I chant his name over and over in my head as if to send him luck. The serve goes over the net; then the return comes right back. A brief moment of joy hits me when the ball nearly looks as if it was “out.” My reaction mirrors that of the audience members, who shriek and then quickly shush each other. Nobody wants to ruin Andy Murray’s focus.
The commentators remain silent knowing the last few minutes of the game may very well be happening in front of them. I cringe every time a monotone announcer calls out the score, letting his voice echo within the Wimbledon stage. Hearing that Novak Djokovic has the advantage yet again on this recent deuce makes my heart beat faster. I chant Murray’s name again and again. I try to fill the silence with anything but doubt.
Murray twists his racket back and forth with a flick of his wrist. He throws the tennis ball adamantly at the ground and lets it bounce back to him with each throw. Just as the rhythm becomes steady, he launches the ball into the air. Before anyone has a chance to hold their breath, Murray’s back arches; his arms go up; his racket makes contact; and the game is back underway.
With each forehand quickly hitting the ball back and forth, I can’t tell what will happen until the ball stops moving. Time doesn’t stand still. It just happens. In one swift move Djokovic isn’t able to get the ball over the net. Only after I hear the crowd cheer do I know for sure that Murray has won the game. Andy Murray has won Wimbledon!
My voice does something that only excitement can really explain. I know he could have lost. He had a chance to lose just as much as Djokovic did when this day began. I just couldn’t let myself believe it unless it actually happened. Until the final call was made, I didn’t have any reason to stop believing that winning could be possible.
Kathy Tun of Spring Valley is a sophomore at Illinois Wesleyan in Bloomington.
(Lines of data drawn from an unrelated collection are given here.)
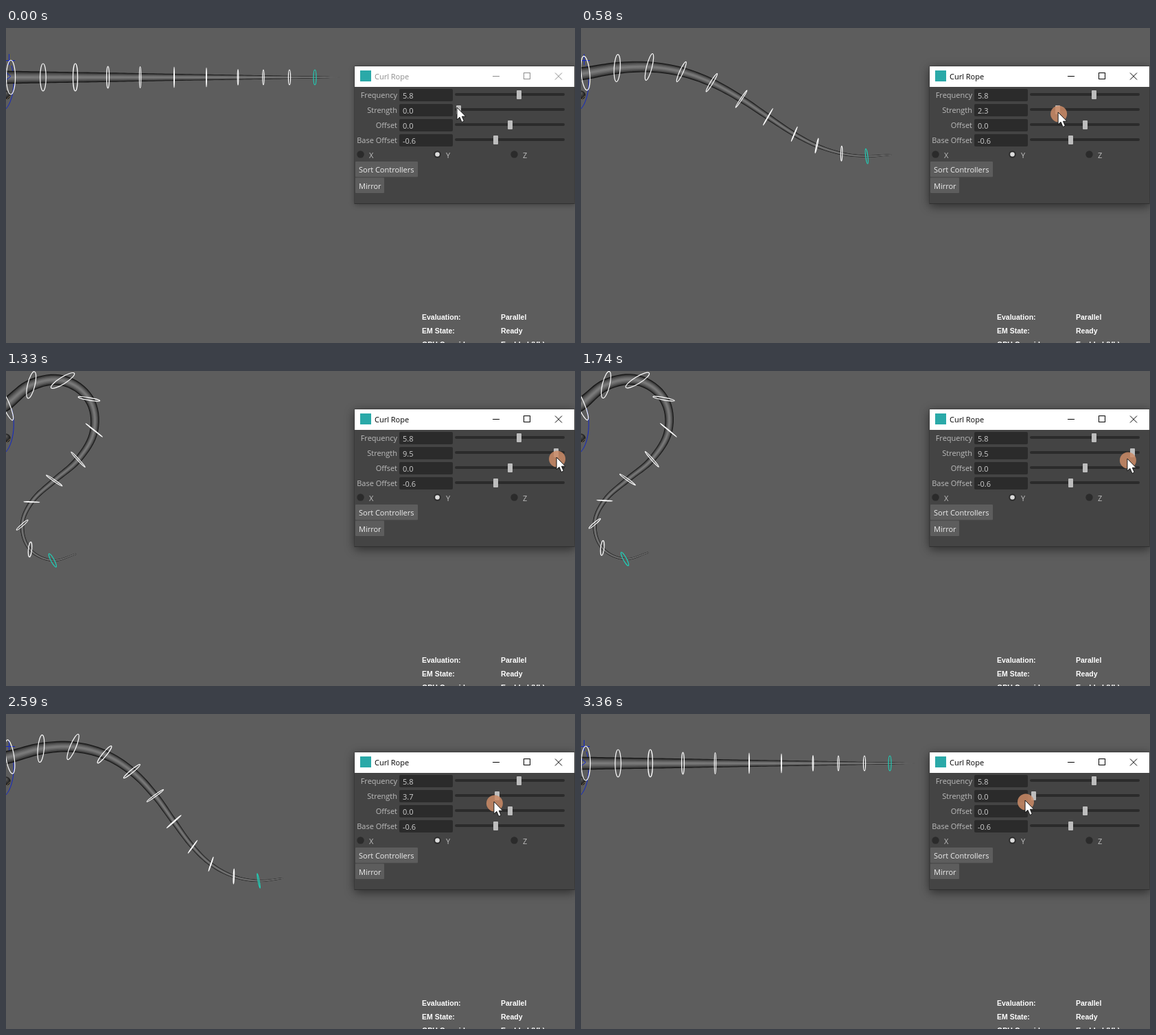
Write an HTML page with a canvas that moves like this. It is 829 px wide and 460 px high and loops after 3430 ms.

```html
<!DOCTYPE html>
<html lang="en">
<head>
<meta charset="utf-8">
<title>Tail rig</title>
<style>
  html, body { margin: 0; width: 100%; height: 100%; overflow: hidden; background: #5d5d5d; }
  canvas { display: block; }
</style>
</head>
<body>
<canvas id="stage" width="829" height="460"></canvas>
<script>
const ctx = document.getElementById('stage').getContext('2d');
const LOOP = 3430, PRESS_AT = 70, RAD = Math.PI / 180;
const UI_FONT = '11px "Open Sans", "Noto Sans", sans-serif';
const HUD_FONT = 'bold 10.5px "Liberation Sans", Arial, sans-serif';

// Pairs of [ms, value]
const STRENGTH = [[0, 0], [110, 0], [580, 2.3], [1110, 8], [1330, 9.45], [1500, 9.97], [1650, 9.85],
  [1740, 9.54], [2210, 6.7], [2590, 3.7], [2710, 3.05], [3270, 0], [3430, 0]];
const MOUSE_X = [[0, 657], [70, 657], [580, 695], [1110, 780], [1330, 802], [1500, 811], [1650, 803],
  [1740, 796], [2210, 752], [2590, 711], [2710, 698], [3240, 652], [3360, 647], [3430, 647]];
const MOUSE_Y = [[0, 116], [70, 116], [580, 123], [1330, 126], [1740, 128], [2590, 128], [3360, 126], [3430, 126]];

const BONES = [47, 47, 47, 47.5, 47, 49.5, 47, 46, 37, 38, 37, 36];
const RING_RADII = [25, 20, 20, 16, 15.5, 15, 14, 11.5, 11, 11, 11];
const TAIL_LAYERS = [[1, '#141414'], [0.86, '#343434'], [0.72, '#484848'], [0.57, '#575757'],
  [0.42, '#656565'], [0.25, '#727272'], [0.1, '#7a7a7a']];

// Monotone cubic interpolation through the keys
function track(keys, t) {
  const slope = i => (keys[i + 1][1] - keys[i][1]) / (keys[i + 1][0] - keys[i][0]);
  const tangent = i => {
    if (i === 0 || i === keys.length - 1) return 0;
    const a = slope(i - 1), b = slope(i);
    return a * b <= 0 ? 0 : 2 * a * b / (a + b);
  };
  let i = 0;
  while (i < keys.length - 2 && t >= keys[i + 1][0]) i++;
  const span = keys[i + 1][0] - keys[i][0];
  return hermite(keys[i][1], keys[i + 1][1], tangent(i) * span, tangent(i + 1) * span, (t - keys[i][0]) / span);
}

function hermite(a, b, ta, tb, u) {
  const u2 = u * u, u3 = u2 * u;
  return a * (2 * u3 - 3 * u2 + 1) + b * (3 * u2 - 2 * u3) + ta * (u3 - 2 * u2 + u) + tb * (u3 - u2);
}

function rect(x, y, w, h, fill, radius = 0) {
  ctx.fillStyle = fill;
  ctx.beginPath();
  ctx.roundRect(x, y, w, h, radius);
  ctx.fill();
}

function disc(x, y, r, fill) {
  ctx.fillStyle = fill;
  ctx.beginPath();
  ctx.arc(x, y, r, 0, 7);
  ctx.fill();
}

function line(points, color, width = 1) {
  ctx.strokeStyle = color;
  ctx.lineWidth = width;
  ctx.beginPath();
  points.forEach(([x, y]) => ctx.lineTo(x, y));
  ctx.stroke();
}

function text(str, x, y, fill, font = UI_FONT, align = 'left') {
  ctx.font = font;
  ctx.fillStyle = fill;
  ctx.textAlign = align;
  ctx.fillText(str, x, y);
}

// Every joint bends by a sine of its index, scaled by the strength
function poseTail(strength) {
  const angles = [-3.2 * strength, -3.97 * strength];
  for (let k = 2; k <= BONES.length; k++) {
    angles.push(angles[k - 1] + 4.895 * strength * Math.cos(0.5 * (k - 3.76)));
  }
  const joints = [{ x: -40, y: 72 }];
  const shrink = 1 - 0.0015 * strength;
  BONES.forEach((len, k) => {
    const p = joints[k], a = angles[k] * RAD;
    joints.push({ x: p.x + len * shrink * Math.cos(a), y: p.y + len * shrink * Math.sin(a) });
  });
  return { angles, joints };
}

function sampleTail({ angles, joints }) {
  const steps = 8, samples = [];
  const last = BONES.length - 1;
  const heading = k => (angles[Math.max(k - 1, 0)] + angles[Math.min(k, last)]) / 2 * RAD;
  let reached = 0;
  BONES.forEach((len, k) => {
    const p = joints[k], q = joints[k + 1], a = heading(k), b = heading(k + 1);
    for (let i = k ? 1 : 0; i <= steps; i++) {
      const u = i / steps;
      samples.push({
        x: hermite(p.x, q.x, len * Math.cos(a), len * Math.cos(b), u),
        y: hermite(p.y, q.y, len * Math.sin(a), len * Math.sin(b), u),
        angle: a + (b - a) * u,
        half: 10.2 - 9.3 * (reached + len * u) / 524
      });
    }
    reached += len;
  });
  return samples;
}

function drawTail(pose) {
  const samples = sampleTail(pose);
  for (const [scale, color] of TAIL_LAYERS) {
    const edge = side => s => [s.x - Math.sin(s.angle) * s.half * scale * side,
      s.y + Math.cos(s.angle) * s.half * scale * side];
    const outline = samples.map(edge(1)).concat(samples.map(edge(-1)).reverse());
    ctx.fillStyle = color;
    ctx.beginPath();
    outline.forEach(([x, y]) => ctx.lineTo(x, y));
    ctx.fill();
  }
}

// Rings open up with their distance from the centre of the view
function drawRings({ angles, joints }) {
  RING_RADII.forEach((radius, i) => {
    const { x, y } = joints[i + 1];
    const a = (angles[i + 1] + angles[i + 2]) / 2 * RAD;
    const open = Math.abs(Math.cos(a) * (x - 270) + Math.sin(a) * (y - 190)) / 1000;
    ctx.strokeStyle = i === RING_RADII.length - 1 ? '#1fd0b8' : '#ffffff';
    ctx.lineWidth = 1.2;
    ctx.beginPath();
    ctx.ellipse(x, y, Math.max(0.4, radius * open), radius, a, 0, 2 * Math.PI);
    ctx.stroke();
  });
}

function drawBody() {
  const blue = '#1026c8';
  const shade = ctx.createRadialGradient(0, 95, 1, 0, 98, 7);
  shade.addColorStop(0, '#555');
  shade.addColorStop(1, '#0c0c0c');
  disc(0, 98, 6.5, shade);
  line([[0, 105], [6, 99]], '#7d6b50');
  line([[0, 47.5], [13, 47.5]], blue);
  line([[4.5, 38], [4.5, 54]], blue);
  ctx.beginPath();
  ctx.moveTo(0, 118);
  ctx.bezierCurveTo(10, 107, 15, 78, 8, 55);
  ctx.stroke();
}

function drawHud() {
  [['Evaluation:', 'Parallel'], ['EM State:', 'Ready'], ['GPU Override:', 'Enabled (VL)']].forEach(([name, value], i) => {
    text(name, 606, 426 + 20 * i, '#fff', HUD_FONT);
    text(value, 721, 426 + 20 * i, '#fff', HUD_FONT);
  });
}

function drawFrame(active) {
  ctx.save();
  ctx.shadowColor = active ? 'rgba(0,0,0,.55)' : 'rgba(0,0,0,.35)';
  ctx.shadowBlur = active ? 14 : 8;
  ctx.shadowOffsetY = active ? 3 : 1;
  rect(507.5, 55.5, 321, 201.5, '#303030');
  ctx.restore();
  rect(508, 56, 320, 30, '#fff');
  rect(508, 86, 320, 170, '#444');
  rect(516, 62, 16, 16, '#2aa9a8');
  const ink = active ? '#000' : '#8c8c8c';
  text('Curl Rope', 537, 75, ink);
  line([[709, 70.5], [719, 70.5]], ink);
  ctx.strokeRect(754.5, 65.5, 9, 9);
  line([[800, 65.5], [810, 75.5]], ink);
  line([[800, 75.5], [810, 65.5]], ink);
}

function drawControls(strength) {
  const rows = [['Frequency', 5.8, 747], ['Strength', strength, 659.5 + 15.05 * strength],
    ['Offset', 0, 734], ['Base Offset', -0.6, 713]];
  rows.forEach(([label, value, handle], i) => {
    const y = 97 + 22 * i;
    text(label, 570, y + 5, '#bdbdbd', UI_FONT, 'right');
    rect(573, y - 8, 78, 18, '#2b2b2b', 2);
    text(value.toFixed(1), 578, y + 6, '#d0d0d0');
    rect(654, y - 2, 160, 4, '#2b2b2b', 2);
    rect(Math.round(handle - 3.5), y - 6, 7, 13, '#bdbdbd', 1);
  });
  ['X', 'Y', 'Z'].forEach((axis, i) => {
    const x = 516.5 + 112 * i;
    disc(x, 184.5, 5.2, '#2b2b2b');
    if (axis === 'Y') disc(x, 184.5, 3.3, '#dcdcdc');
    text(axis, x + 12.5, 190, '#bdbdbd');
  });
  [['Sort Controllers', 195, 91], ['Mirror', 218.5, 42]].forEach(([label, y, w]) => {
    rect(509, y, w, 22.5, '#5d5d5d', 1);
    text(label, 514, y + 16, '#eee');
  });
}

function drawCursor(x, y, pressed) {
  if (pressed) disc(x + 1, y + 2.5, 12, 'rgba(203,139,102,.85)');
  const arrow = [[0, 0], [0, 18], [4, 14.3], [7, 21.5], [10.3, 20], [7.4, 13.2], [12.8, 13.2]];
  ctx.beginPath();
  arrow.forEach(([dx, dy]) => ctx.lineTo(x + dx, y + dy));
  ctx.closePath();
  ctx.fillStyle = '#fff';
  ctx.fill();
  ctx.strokeStyle = '#151515';
  ctx.lineWidth = 1;
  ctx.stroke();
}

function draw(t) {
  const strength = Math.max(0, track(STRENGTH, t));
  const pressed = t >= PRESS_AT;
  const pose = poseTail(strength);
  rect(0, 0, 829, 460, '#5d5d5d');
  drawBody();
  drawTail(pose);
  line([[0, 65], [7, 70.5], [0, 76]], strength < 0.3 ? '#1026c8' : 'transparent');
  drawRings(pose);
  drawHud();
  drawFrame(pressed);
  drawControls(strength);
  drawCursor(track(MOUSE_X, t), track(MOUSE_Y, t), pressed);
}

const start = performance.now();
function tick() {
  draw((performance.now() - start) % LOOP);
  requestAnimationFrame(tick);
}
tick();
</script>
</body>
</html>
```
She can be reached in care of this newspaper at P.O. Box 340, Princeton, IL 61356.